        [T]he Court, in response to David A. Ray's Motion for Summary Judgment, hereby GRANTS the Motion in the following manner:
         (a) any judgments, UCC's or liens against W.Va. Coal Co-Op Inc. in favor of David A. Ray should be subordinated to any liens against W.Va. Coal Co-Op Inc. and its assets, in favor of Nicholas Loan & Mortgage, Inc., the Plaintiff herein.

Footnote: 6     6The defendants also agreed, in light of the circuit court's ruling dismissing David and Gail Ray, to dismiss a counterclaim against Nicholas Loan for abuse of process.
Footnote: 7     7In the instant case, it appears that the liens were created voluntarily and by an agreement between the debtor, Gail Ray and W.Va. Coal Co-Op, and David Ray. The Act also governs liens created involuntarily, including judicial liens, common-law liens, and statutory liens. See W.Va. Code, 40-1A-1(h) and -1(l). These latter forms of liens do not appear to be at issue in this case.
Footnote: 8     8Nicholas Loan makes the inference that Gail and/or William Ray, by transferring their interest in their corporate properties to David Ray, intended to make themselves and W.Va. Coal Co-Op “judgment proof.” For instance, William Ray testified in a deposition that he has no salary, no retirement pension, and no real or personal property other than some clothes. The home in which Mr. and Mrs. Ray live was transferred to David Ray in 1985, prior to litigation involving another company operated by Mr. Ray.
Footnote: 9     9The defendants argue that the plaintiff also cannot prove that they “removed or concealed assets,” as set forth in W.Va. Code, 40-1A-4(b)(7). Conversely, Nicholas Loan suggests that William and Gail Ray removed assets from W.Va. Coal Co-Op and placed those assets elsewhere, including with Ray Sales, Inc., and suggests that other assets were concealed. However, we find no suggestion by Nicholas Loan that David Ray participated in those actions.
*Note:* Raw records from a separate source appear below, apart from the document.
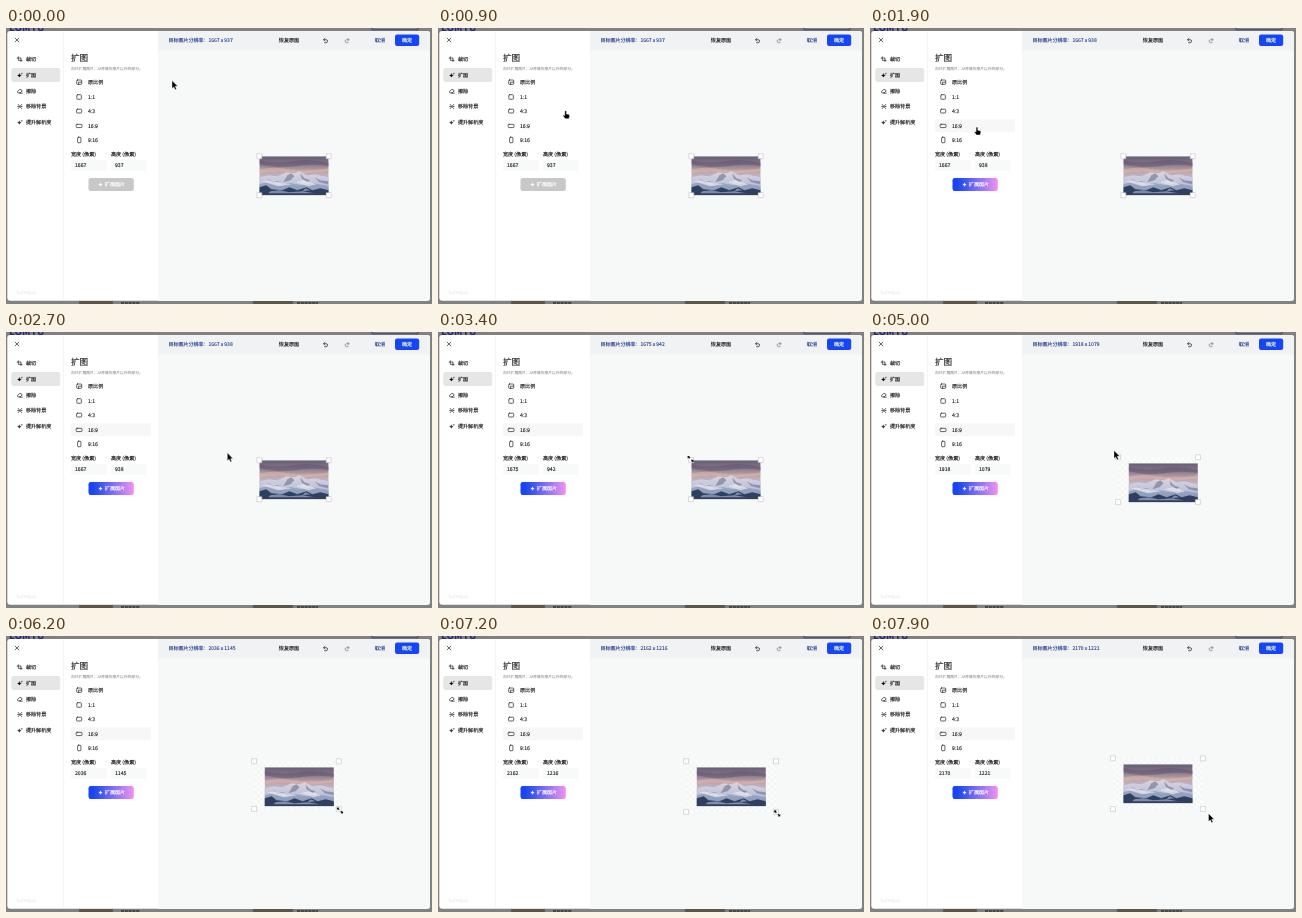
Animation of 426x276 px, one loop 8000 ms. Source, as an HTML page:

```html
<!DOCTYPE html>
<html lang="zh-CN">
<head>
<meta charset="utf-8">
<style>
html, body { margin: 0; width: 100%; height: 100%; overflow: hidden; background: #818181; }
svg { display: block; width: 100vw; height: 100vh; }
text { font: 5.1px "Noto Sans CJK SC", "Noto Sans CJK", sans-serif; fill: #333; text-rendering: geometricPrecision; }
.b { fill: #1c1c1c; stroke: #1c1c1c; stroke-width: .14; }
.blue { fill: #1c368f; stroke: #1c368f; stroke-width: .1; }
.white { fill: #fff; stroke: #fff; stroke-width: .14; }
.icon { fill: none; stroke: #222; stroke-width: .7; stroke-linecap: round; stroke-linejoin: round; }
</style>
</head>
<body>
<svg viewBox="0 0 426 276">
  <defs>
    <linearGradient id="glow"><stop offset=".1" stop-color="#1845f3"/><stop offset=".5" stop-color="#7569f5"/><stop offset="1" stop-color="#f391f5"/></linearGradient>
    <linearGradient id="sky" x2="0" y2="1"><stop stop-color="#675d74"/><stop offset=".2" stop-color="#84758a"/><stop offset=".38" stop-color="#c0a3a6"/><stop offset=".5" stop-color="#bdb0c0"/></linearGradient>
    <linearGradient id="snow" x2="0" y2="1"><stop stop-color="#dcd3dc"/><stop offset=".5" stop-color="#bfc5da"/><stop offset="1" stop-color="#7888aa"/></linearGradient>
    <pattern id="check" width="6" height="6" patternUnits="userSpaceOnUse"><path d="M0 0h6v6H0z" fill="#fcfcfc"/><path d="M0 0h3v3H0zM3 3h3v3H3z" fill="#f4f5f5"/></pattern>
    <clipPath id="crop"><path d="M0 0h69.3v39H0z"/></clipPath>
    <path id="star" d="M0-2.2Q.4-.4 2.2 0Q.4.4 0 2.2Q-.4.4-2.2 0Q-.4-.4 0-2.2"/>
  </defs>

  <!-- dimmed page behind the dialog -->
  <text x="3" y="2.7" style="font-size:10px;font-weight:800;fill:#17276f">LOMTU</text>
  <path d="M366 0v1.8h46V0" fill="none" stroke="#2a3a72" stroke-width=".8"/>
  <path d="M73 273h34v3H73zM247 273h40v3h-40z" fill="#5c564a"/>
  <path d="M115 275h19M291 275h21" stroke="#333" stroke-width="1.4" stroke-dasharray="3 .8"/>

  <!-- dialog -->
  <rect x="1.3" y="3" width="422.5" height="269.8" rx="3" fill="#fff"/>
  <path d="M152 3h269a3 3 0 0 1 3 3v264a3 3 0 0 1-3 3H152z" fill="#f7f9f9"/>
  <path d="M152 3h269a3 3 0 0 1 3 3v16.5H152z" fill="#f0f2f3"/>
  <path d="M57.5 3v269.8" stroke="#f2f2f2" stroke-width=".8"/>
  <path d="M9.2 10.2l3.6 3.6m0-3.6l-3.6 3.6" class="icon" style="stroke:#1c2546"/>
  <rect x="5.3" y="40" width="48.9" height="14" rx="2" fill="#e6e6e6"/>
  <g class="icon">
    <path d="M12.3 28.8v3.6h3.8M11.2 30h3.8v3.6"/>
    <path d="M11.4 63.7l2.6-2.6 2.2 1.6-1.8 2.2h-2zM13.7 65.2h2.6"/>
    <path d="M12.2 76.4l3.4 4.2m0-4.2l-3.4 4.2M11.6 78.5h1M15.2 78.5h1"/>
  </g>
  <use href="#star" x="13.4" y="47.4" fill="#111"/>
  <use href="#star" x="13.3" y="94.6" fill="#333"/>
  <path d="M15.7 45v1.2M15.1 45.6h1.2M15.7 92.2v1.2M15.1 92.8h1.2" class="icon" style="stroke-width:.4"/>
  <g id="labels"></g>
  <rect id="row" x="65" y="91.2" width="80" height="13" rx="1.5" fill="#f7f7f7"/>
  <g class="icon">
    <rect x="70.7" y="52" width="5" height="4.4" rx=".8"/><path d="M72.5 56v-1.8h3"/>
    <rect x="70.8" y="66.7" width="4.6" height="4.6" rx=".9"/>
    <rect x="70.5" y="81.2" width="5.2" height="3.8" rx=".9"/>
    <rect x="70.2" y="96.3" width="5.8" height="3.3" rx=".9"/>
    <rect x="71.6" y="109.2" width="3.3" height="5.6" rx=".9"/>
  </g>
  <g id="ratios"></g>
  <rect x="65" y="132" width="36" height="11" rx="1.5" fill="#f8f9f9"/>
  <rect x="105" y="132" width="35.5" height="11" rx="1.5" fill="#f8f9f9"/>
  <text id="wide" x="69" y="139.2" class="b"></text>
  <text id="high" x="109" y="139.2" class="b"></text>
  <rect id="go" x="82.5" y="150" width="45.3" height="13" rx="2.2"/>
  <use href="#star" x="94.5" y="156.6" fill="#fff"/>
  <text x="98.8" y="158.4" class="white">扩展图片</text>
  <text x="10.5" y="265.6" style="fill:#dfdfdf">Lumqua</text>

  <!-- top bar -->
  <text id="size" x="162.5" y="14.2" class="blue" style="font-size:5px"></text>
  <text x="272.8" y="14.2" class="b">恢复原图</text>
  <path d="M319 10.4l-1.4 1.3 1.4 1.3M317.7 11.7h2.4a1.5 1.5 0 0 1 0 3h-1.4" class="icon"/>
  <path d="M341.7 10.4l1.4 1.3-1.4 1.3M343 11.7h-2.4a1.5 1.5 0 0 0 0 3h1.4" class="icon" style="stroke:#777"/>
  <text x="368.8" y="14.2" class="blue">取消</text>
  <rect x="389" y="6.5" width="24.2" height="11.5" rx="2.2" fill="#1546f0"/>
  <text x="395.9" y="14.2" class="white">确定</text>

  <!-- workspace -->
  <rect id="frame" fill="url(#check)"/>
  <g id="photo" clip-path="url(#crop)">
    <path d="M0 0h69.3v39H0z" fill="url(#sky)"/>
    <path d="M0 4q18 4 34 1t36 2v3q-18-3-34 0T0 8z" fill="#57506a" opacity=".45"/>
    <path d="M0 13q15-3 30 0t40-1v3q-20 3-38 1T0 17z" fill="#dcb9b0" opacity=".55"/>
    <path d="M0 21l9-2 9 1 9-4 8 1 5-2 8 4 8-1 13.3 3v18H0z" fill="url(#snow)"/>
    <path d="M28 19l4-2 3 3-4 4-7 2zM41 17l4 5 6 2-3 2-6-4zM55 21l6 3 8 1v3l-9-2zM8 23l7 2 6 0-8 2z" fill="#75809f" opacity=".7"/>
    <path d="M0 28l8-2 10 3 14-2 10 2 12-2 15.3 3v9H0z" fill="#8d9bbb" opacity=".75"/>
    <path d="M2 25l10-1 9 3 12 1-14 2zM36 26l8-2 13 4-8 2z" fill="#ece9f0" opacity=".7"/>
    <path d="M0 31l7-2 5 4 11 1 7-3 8 3 9-3 6 3 8-2 8.3 2v5H0z" fill="#2f3f60"/>
    <path d="M11 35l9-1 10 2 13-1 12 2H9zM46 32l5 2-8 1z" fill="#a3b0cb" opacity=".7"/>
  </g>
  <path id="handles" fill="#fff" stroke="#b4b6ba" stroke-width=".5"/>

  <path id="arrow" d="M0 0v8l1.8-1.6 1.3 2.8 1.4-.7-1.3-2.7h2.5z" stroke="#fff" stroke-width=".4"/>
  <path id="hand" d="M-.9.6Q0-.7.8.6V3.2l2.4.6q.9.3.7 1.3L3.2 8H-.6L-2.7 4.9q.4-1 1.8 0z" stroke="#fff" stroke-width=".4"/>
  <path id="resize" d="M-3.1-3.1h2.5l-.7.8 1 1-1 1-1-1-.8.8zM3.1 3.1H.6l.7-.8-1-1 1-1 1 1 .8-.8z" stroke="#fff" stroke-width=".2"/>
</svg>
<script>
const LOOP = 8000, SELECT = 1500, DROP1 = 4650, DROP2 = 7500;
const SCALE = .04157, CX = 288, CY = 147.7;
const $ = id => document.getElementById(id);
const set = (id, attrs) => Object.entries(attrs).forEach(([k, v]) => $(id).setAttribute(k, v));
const text = (x, y, s, more = 'class="b"') => `<text x="${x}" y="${y}" ${more}>${s}</text>`;

$('labels').innerHTML =
  ['裁切', '扩图', '擦除', '移除背景', '提升解析度'].map((s, i) => text(19.9, 32.9 + 15.8 * i, s)).join('') +
  text(65, 33.3, '扩图', 'class="b" style="font-size:8.6px"') +
  text(65, 42, '向外扩展图片，AI将填充图片以外的部分。', 'style="font-size:3.8px;fill:#777"') +
  text(65, 128.4, '宽度 (像素)') + text(105, 128.4, '高度 (像素)');
$('ratios').innerHTML =
  ['原比例', '1:1', '4:3', '16:9', '9:16'].map((s, i) => text(82, 56 + 14.5 * i, s)).join('');

// Keys are [time, ...values]
function tween(keys, t, ease = u => u) {
  const i = keys.findIndex(k => k[0] > t);
  if (i < 0) return keys.at(-1).slice(1);
  const a = keys[i - 1], b = keys[i], u = ease((t - a[0]) / (b[0] - a[0]));
  return a.slice(1).map((v, j) => v + (b[j + 1] - v) * u);
}
const smooth = u => u * u * (3 - 2 * u);

const widths = [[0, 1667], [3200, 1667], [3400, 1675], [4500, 1918], [5700, 1918], [6200, 2036], [7200, 2162], [7400, 2170]];
const moves = [[0, 166, 52.5], [300, 166, 52.5], [1300, 107, 99], [2000, 107, 99], [3000, 252.6, 126.8], [3200, 252.6, 126.8],
  [DROP1, 243, 121.5], [5000, 244, 118.5], [5600, 328.4, 171.6], [DROP2, 338.5, 178], [7800, 338.5, 177.5]];
const span = w => [w * SCALE, w * SCALE * .5625];
const [w0, h0] = span(1667), [w1, h1] = span(1918);

function place(t, w, h) {
  if (t < DROP1) return [CX + w0 / 2 - w, CY + h0 / 2 - h];
  return t < DROP2 ? [CX - w1 / 2, CY - h1 / 2] : [CX - w / 2, CY - h / 2];
}

function draw(t) {
  const width = tween(widths, t)[0], ready = t >= SELECT;
  const wide = Math.round(width), high = ready ? Math.round(width * .5625) : 937;
  const [w, h] = span(width), [x, y] = place(t, w, h);
  const first = t < DROP1;
  const px = first ? CX - w0 / 2 : x + w1 - w0, py = first ? CY - h0 / 2 : y + h1 - h0;

  $('wide').textContent = wide;
  $('high').textContent = high;
  $('size').textContent = `目标图片分辨率：${wide} x ${high}`;
  set('row', { opacity: +ready });
  set('go', { fill: ready ? 'url(#glow)' : '#c8c8c8' });
  set('frame', { x, y, width: w, height: h });
  set('check', { x, y });
  set('photo', { transform: `translate(${px} ${py})` });
  set('handles', { d: [[x, y], [x + w, y], [x, y + h], [x + w, y + h]]
    .map(([a, b]) => `M${a - 2.5} ${b - 2.5}h5v5h-5z`).join('') });

  let [cx, cy] = tween(moves, t, smooth);
  const drag1 = t >= 3000 && t < DROP1, drag2 = t >= 5600 && t < DROP2;
  if (drag1) [cx, cy] = [x - .4, y - 1];
  if (drag2) [cx, cy] = [x + w + 1.2, y + h + 1.6];
  const kind = drag1 || drag2 ? 'resize' : cx < 146 && cy > 60 && cy < 120 ? 'hand' : 'arrow';
  for (const id of ['arrow', 'hand', 'resize'])
    set(id, { opacity: +(id === kind), transform: `translate(${cx} ${cy})` });
}

const start = performance.now();
(function tick() {
  draw((performance.now() - start) % LOOP);
  requestAnimationFrame(tick);
})();
</script>
</body>
</html>
```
    Furthermore, William Ray testified that W.Va. Coal Co-Op had no material assets because all of the “unmortgaged” assets of W.Va. Coal Co-Op were “purchased” by Ray Sales, Inc. Nicholas Loan has not, however, alleged that this transfer of assets to Ray Sales was in any way fraudulent. Accordingly, we do not consider the application of W.Va. Code, 40-1A-4(b)(7) in the instant appeal, and leave the circuit court on remand to determine the statute's applicability.

Footnote: 10     10Nicholas Loan argues that it is entitled to pursue a remedy directly from defendant David Ray, without specifying what that remedy might be. The circuit court did not address, and the parties did not brief, the question of what relief might be available to Nicholas Loan under the Act. See, e.g., W.Va. Code, 40-1A-7 [1986] (“Remedies of creditors”) and -8 [1986] (“Defenses, liability and protection of transferee”). We therefore decline to address the question, and leave the question to the circuit court for resolution on remand.